  1. Pick a stage: Choose a sales stage to focus on. Consider basing this choice on data from your CRM, looking at which stages most closely correlate to winning deals. Also look at where you seem to have unusually high drop-off rates from one stage to another, there could be certain issues that can be addressed with the right content assets. Pick one you want to optimise (use the process below if needed)
  2. Reflect: Reflect on ten or more recent client interactions in this (or a couple from your shortlist) stage. Gather everyone involved in those interactions from within your team and get them in a single room with a stated goal for the workshop “to understand the customer’s needs at that stage of the sales process”.
  3. Dissect: Analyse the interactions with customers that progressed beyond that stage in contrast to those that did not:

    3.1. What situational attributes did they share?

    3.2. What situational attributes were different?

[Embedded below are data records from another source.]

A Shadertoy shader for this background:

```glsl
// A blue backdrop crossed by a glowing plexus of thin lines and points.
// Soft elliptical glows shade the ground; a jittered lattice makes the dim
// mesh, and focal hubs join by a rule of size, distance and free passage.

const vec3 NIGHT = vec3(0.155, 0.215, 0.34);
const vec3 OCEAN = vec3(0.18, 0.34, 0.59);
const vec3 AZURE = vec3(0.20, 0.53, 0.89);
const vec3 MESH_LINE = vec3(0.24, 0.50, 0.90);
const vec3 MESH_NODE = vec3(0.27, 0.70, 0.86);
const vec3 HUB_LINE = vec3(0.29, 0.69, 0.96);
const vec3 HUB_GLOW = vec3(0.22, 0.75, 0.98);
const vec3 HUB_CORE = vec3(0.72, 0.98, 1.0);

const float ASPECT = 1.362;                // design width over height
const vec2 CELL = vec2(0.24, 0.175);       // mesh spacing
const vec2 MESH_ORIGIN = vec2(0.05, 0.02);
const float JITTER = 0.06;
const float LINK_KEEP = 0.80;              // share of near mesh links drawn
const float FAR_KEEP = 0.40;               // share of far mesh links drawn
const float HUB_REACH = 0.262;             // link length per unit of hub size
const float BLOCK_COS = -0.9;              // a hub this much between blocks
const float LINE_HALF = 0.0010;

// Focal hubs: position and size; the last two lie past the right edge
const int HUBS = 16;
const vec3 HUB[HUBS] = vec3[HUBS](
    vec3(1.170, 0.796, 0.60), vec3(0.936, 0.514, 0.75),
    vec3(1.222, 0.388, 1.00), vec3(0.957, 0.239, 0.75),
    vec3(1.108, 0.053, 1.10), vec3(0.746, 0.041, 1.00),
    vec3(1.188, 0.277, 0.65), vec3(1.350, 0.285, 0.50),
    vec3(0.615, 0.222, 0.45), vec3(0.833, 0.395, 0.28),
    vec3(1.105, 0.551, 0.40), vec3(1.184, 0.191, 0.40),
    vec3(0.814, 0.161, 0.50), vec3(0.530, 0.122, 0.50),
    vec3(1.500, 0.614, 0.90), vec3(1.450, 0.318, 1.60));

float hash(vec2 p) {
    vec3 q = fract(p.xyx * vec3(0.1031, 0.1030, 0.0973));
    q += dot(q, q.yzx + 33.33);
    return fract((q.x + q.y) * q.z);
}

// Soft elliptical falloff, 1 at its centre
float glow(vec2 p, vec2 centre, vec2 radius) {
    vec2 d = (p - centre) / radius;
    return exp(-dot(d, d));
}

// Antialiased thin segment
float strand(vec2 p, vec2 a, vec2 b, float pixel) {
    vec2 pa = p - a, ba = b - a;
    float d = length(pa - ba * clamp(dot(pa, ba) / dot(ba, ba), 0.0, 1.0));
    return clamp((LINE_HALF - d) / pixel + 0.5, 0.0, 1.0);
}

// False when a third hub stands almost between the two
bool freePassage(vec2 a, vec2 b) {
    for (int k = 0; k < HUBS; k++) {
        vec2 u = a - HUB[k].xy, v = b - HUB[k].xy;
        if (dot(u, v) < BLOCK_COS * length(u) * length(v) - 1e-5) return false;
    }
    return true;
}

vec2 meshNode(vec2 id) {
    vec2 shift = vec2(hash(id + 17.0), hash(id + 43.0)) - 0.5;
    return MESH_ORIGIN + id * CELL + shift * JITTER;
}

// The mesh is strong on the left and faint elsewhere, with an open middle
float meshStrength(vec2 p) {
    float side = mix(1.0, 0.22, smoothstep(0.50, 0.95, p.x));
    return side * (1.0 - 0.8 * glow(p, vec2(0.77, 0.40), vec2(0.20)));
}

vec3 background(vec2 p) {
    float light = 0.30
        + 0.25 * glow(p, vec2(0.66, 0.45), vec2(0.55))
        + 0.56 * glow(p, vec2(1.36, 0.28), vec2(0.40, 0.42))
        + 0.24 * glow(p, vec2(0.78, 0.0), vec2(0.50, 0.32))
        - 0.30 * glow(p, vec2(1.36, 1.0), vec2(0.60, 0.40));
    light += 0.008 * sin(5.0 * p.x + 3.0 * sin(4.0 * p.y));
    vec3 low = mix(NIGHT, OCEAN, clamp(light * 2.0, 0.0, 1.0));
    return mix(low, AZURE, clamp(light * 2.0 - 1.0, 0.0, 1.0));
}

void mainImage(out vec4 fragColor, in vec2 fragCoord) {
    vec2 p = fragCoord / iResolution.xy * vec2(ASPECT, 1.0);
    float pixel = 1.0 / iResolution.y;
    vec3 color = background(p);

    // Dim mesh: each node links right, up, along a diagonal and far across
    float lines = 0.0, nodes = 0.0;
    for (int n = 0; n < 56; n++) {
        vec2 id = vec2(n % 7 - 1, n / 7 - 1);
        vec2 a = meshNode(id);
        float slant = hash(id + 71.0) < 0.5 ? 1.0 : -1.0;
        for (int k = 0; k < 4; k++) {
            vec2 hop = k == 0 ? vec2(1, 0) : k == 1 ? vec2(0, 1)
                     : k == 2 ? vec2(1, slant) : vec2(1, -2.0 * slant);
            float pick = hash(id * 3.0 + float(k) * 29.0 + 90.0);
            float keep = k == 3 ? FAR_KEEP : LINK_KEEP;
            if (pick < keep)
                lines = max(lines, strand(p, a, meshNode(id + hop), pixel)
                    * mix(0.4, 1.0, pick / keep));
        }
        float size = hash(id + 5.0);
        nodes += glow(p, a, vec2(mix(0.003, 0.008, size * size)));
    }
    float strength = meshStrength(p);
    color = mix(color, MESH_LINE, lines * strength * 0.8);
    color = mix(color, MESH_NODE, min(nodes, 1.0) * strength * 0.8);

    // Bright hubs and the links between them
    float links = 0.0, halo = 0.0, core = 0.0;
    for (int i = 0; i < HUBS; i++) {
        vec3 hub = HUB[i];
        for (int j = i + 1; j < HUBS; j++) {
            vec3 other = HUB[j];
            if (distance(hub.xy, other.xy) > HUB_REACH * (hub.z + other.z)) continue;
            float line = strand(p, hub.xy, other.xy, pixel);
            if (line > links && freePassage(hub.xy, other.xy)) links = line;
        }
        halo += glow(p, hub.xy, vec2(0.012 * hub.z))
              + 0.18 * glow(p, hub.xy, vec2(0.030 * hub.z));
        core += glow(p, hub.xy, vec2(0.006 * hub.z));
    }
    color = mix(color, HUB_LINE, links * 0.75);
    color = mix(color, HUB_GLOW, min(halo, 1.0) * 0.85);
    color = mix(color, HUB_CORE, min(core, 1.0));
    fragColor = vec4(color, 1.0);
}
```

    3.3. What questions did they ask?

    3.4. What concerns did they raise?

    3.5. What responses were they given?

  4. Identify the top issues: Highlight a maximum of three questions / concerns to address in a content asset. If you go beyond three, your asset is in danger of being another generic company brochure. Keep it focussed on as few themes as possible.
  5. Generate FAQs: With your stakeholders, brainstorm FAQs related to the questions / concerns raised. Every question your stakeholders have ever been asked by a client in this stage should get its own FAQ treatment. These should be thorough, containing all of the metaphors, statistics and spiel your sales people would use with any one of those clients if they were sat in the room with them. Give links to other resources you can offer (to articles, guides you’ve written or helpful resources available from non-competing parties (government, industry bodies) - put everything you can into those FAQs.
  6. Create beta doc: Put together a PDF for your initial test. You can do videos etc later because they’re a lot more intense and expensive to produce in the beta stage. Right now, just focus on the natural framework that comes from your FAQs for the issues you identified.

Designing a good test

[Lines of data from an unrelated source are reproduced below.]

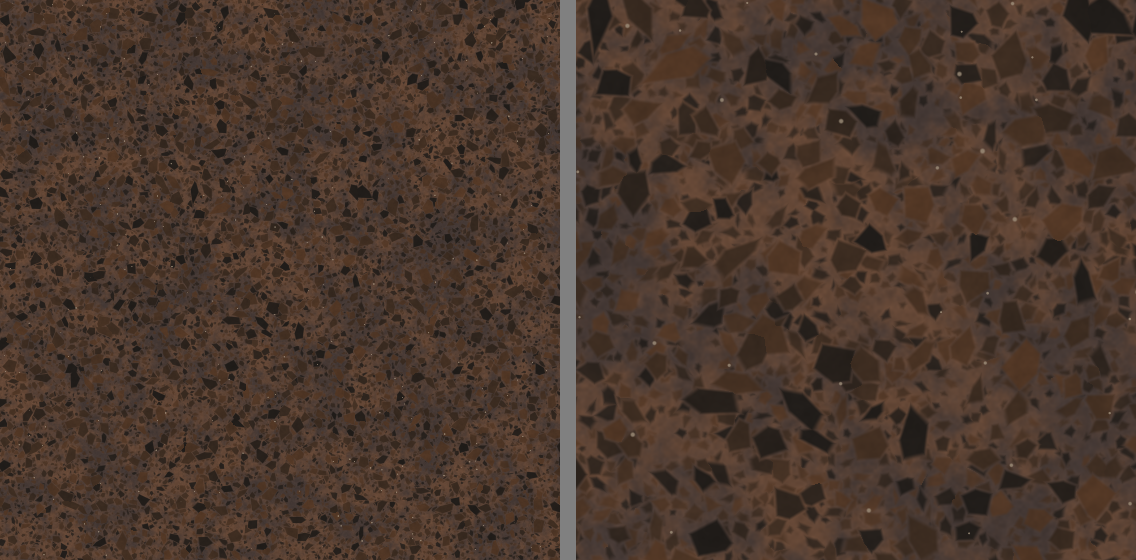
Left: the whole. Right: its middle third, enlarged.
Reproduce this texture procedurally as a three.js fragment shader.

```glsl
// Dark brown engineered stone: angular chips set in a mottled rust and grey binder.
varying vec2 vUv;

#define RUST vec3(0.395, 0.280, 0.212)
#define GREY vec3(0.265, 0.219, 0.205)
#define CHIP_DARK vec3(0.125, 0.110, 0.098)
#define CHIP_BROWN vec3(0.235, 0.172, 0.127)
#define CHIP_AMBER vec3(0.325, 0.217, 0.145)
#define GLINT vec3(0.62, 0.56, 0.48)
#define LARGEST_GRID 36.0
#define CHIP_SHARE 0.60
#define EDGE 0.0012
#define RIM 0.0022
#define GRAIN 0.085
#define TAU 6.2831853

// Sine-free hashes
float hash1(vec2 p) {
  vec3 q = fract(p.xyx * 0.1031);
  q += dot(q, q.yzx + 33.33);
  return fract((q.x + q.y) * q.z);
}

vec2 hash2(vec2 p) {
  vec3 q = fract(p.xyx * vec3(0.1031, 0.1030, 0.0973));
  q += dot(q, q.yzx + 33.33);
  return fract((q.xx + q.yz) * q.zy);
}

float valueNoise(vec2 p) {
  vec2 cell = floor(p), f = fract(p);
  f = f * f * (3.0 - 2.0 * f);
  float low = mix(hash1(cell), hash1(cell + vec2(1.0, 0.0)), f.x);
  float high = mix(hash1(cell + vec2(0.0, 1.0)), hash1(cell + 1.0), f.x);
  return mix(low, high, f.y);
}

float fbm(vec2 p) {
  float sum = 0.0, weight = 0.5;
  for (int i = 0; i < 4; i++) {
    sum += weight * valueNoise(p);
    p = mat2(1.6, 1.2, -1.2, 1.6) * p + 17.3;
    weight *= 0.55;
  }
  return sum / 1.01;
}

// Distance to a stretched, irregular five-sided shard
float shardDistance(vec2 p, vec2 id) {
  vec2 shape = hash2(id + 51.7);
  float turn = TAU * shape.x;
  p = mat2(cos(turn), sin(turn), -sin(turn), cos(turn)) * p;
  float stretch = mix(1.0, 2.1, shape.y * shape.y);
  p *= vec2(inversesqrt(stretch), sqrt(stretch));
  float radius = mix(0.22, 0.46, hash1(id + 83.1));
  float d = -1.0;
  for (int i = 0; i < 5; i++) {
    vec2 side = hash2(id + float(i) * 7.13 + 11.9);
    float angle = TAU * (float(i) + 0.75 * side.x) / 5.0;
    d = max(d, dot(p, vec2(cos(angle), sin(angle))) - radius * mix(0.55, 1.0, side.y));
  }
  return d * inversesqrt(stretch);
}

// Nearest shard on a jittered grid: distance in canvas units, tone
vec2 nearestShard(vec2 uv, float grid, float seed) {
  vec2 p = uv * grid, cell = floor(p);
  vec2 nearest = vec2(1.0, 0.0);
  for (int y = -1; y <= 1; y++) {
    for (int x = -1; x <= 1; x++) {
      vec2 corner = cell + vec2(float(x), float(y));
      vec2 id = corner + seed;
      if (hash1(id + 5.3) > CHIP_SHARE) continue;
      vec2 center = corner + 0.5 + 0.8 * (hash2(id) - 0.5);
      float d = shardDistance(p - center, id);
      if (d < nearest.x) nearest = vec2(d, hash1(id + 29.4));
    }
  }
  return vec2(nearest.x / grid, nearest.y);
}

vec3 chipColor(float tone) {
  vec3 color = mix(CHIP_DARK, CHIP_BROWN, smoothstep(0.05, 0.5, tone));
  return mix(color, CHIP_AMBER, smoothstep(0.5, 1.0, tone));
}

void main() {
  // Mottled binder
  float cloud = fbm(vUv * 17.0 + 3.0);
  float mottle = fbm(vUv * 75.0 + 40.0);
  float rust = smoothstep(0.30, 0.70, 0.55 * cloud + 0.45 * mottle);
  float grain = valueNoise(vUv * 240.0) + valueNoise(vUv * 430.0 + 9.0) - 1.0;
  vec3 binder = mix(GREY, RUST, rust) * (1.0 + GRAIN * grain);
  vec3 color = binder;

  // Chips from fine to coarse, each with a thin binder rim
  for (int i = 0; i < 4; i++) {
    float level = 3.0 - float(i);
    float grid = LARGEST_GRID * pow(1.52, level);
    vec2 shard = nearestShard(vUv + 0.137 * level, grid, 61.0 * level);
    float body = 1.0 - smoothstep(-EDGE, EDGE, shard.x);
    float rim = 1.0 - smoothstep(0.0, RIM, shard.x);
    vec3 chip = chipColor(shard.y) * (0.90 + 0.2 * mottle + 0.5 * GRAIN * grain);
    color = mix(color, binder * 1.03, 0.8 * rim);
    color = mix(color, chip, body * (1.0 - 0.08 * level));
  }

  // Sparse pale glints
  vec2 p = vUv * 70.0, cell = floor(p);
  vec2 offset = fract(p) - mix(vec2(0.25), vec2(0.75), hash2(cell + 7.7));
  float size = mix(0.06, 0.16, hash1(cell + 19.0));
  float glint = 1.0 - smoothstep(0.3 * size, size, length(offset));
  color = mix(color, GLINT, glint * step(0.955, hash1(cell + 91.0)) * 0.8);

  gl_FragColor = vec4(color, 1.0);
}
```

My golden rule is to always test new approaches to see if they actually improve on existing approaches. Regardless of mine and my clients’ positive experience with this approach, you need to be concrete on its benefits - otherwise you will not make the necessary investment to do it well.

My Test framework

  1. Pull a beta (i.e. not polished - yet) content asset together and equip your sales team with it. True beta isn’t looking for perfection, it’s about action. Keep your workshop to five people and limit yourself to two hours max with a strict agenda to guide the flow.
  2. Pick a single, important sales stage within your pipeline to make the focus of your test.
  3. Have your team conduct 50% of their usual calls/meetings with the client having received the content asset beforehand. Conduct the other half without them having received it. Make sure to alternate every other call/meeting to minimise any time of day or time of week bias that comes from different energy levels. Do not allow your team to pick and choose which clients to use the content asset with, just stick to an alternating pattern.
  4. Record the outcome of the meetings with and without, compare and reflect on the results.
  5. Based on your analysis of the outcomes with and without, make a decision to drop the approach or keep it and optimise for greater results. Test different media through which to deliver the information. Test more in-depth explanations versus brevity. Test whatever variations you can think of in a controlled manner.

Need some help with that?

Not sure how to help your staff produce effective content assets to deliver the value I’ve outlined here? We may be able to help.



  1. Pipedrive: I wholeheartedly recommend it if you don’t yet have a CRM system in place: Get it here ↩︎

  2. Progressive profiling is the gradual accumulation of data about a prospect from their first interaction with one of your your digital assets (e.g. website, social profile, guide download) to build a picture of them. Every interaction they have with any asset in your digital estate can be linked into a single dataset, even when they are a total stranger to you. Read more on the subject by Kuno, experts in Inbound Marketing ↩︎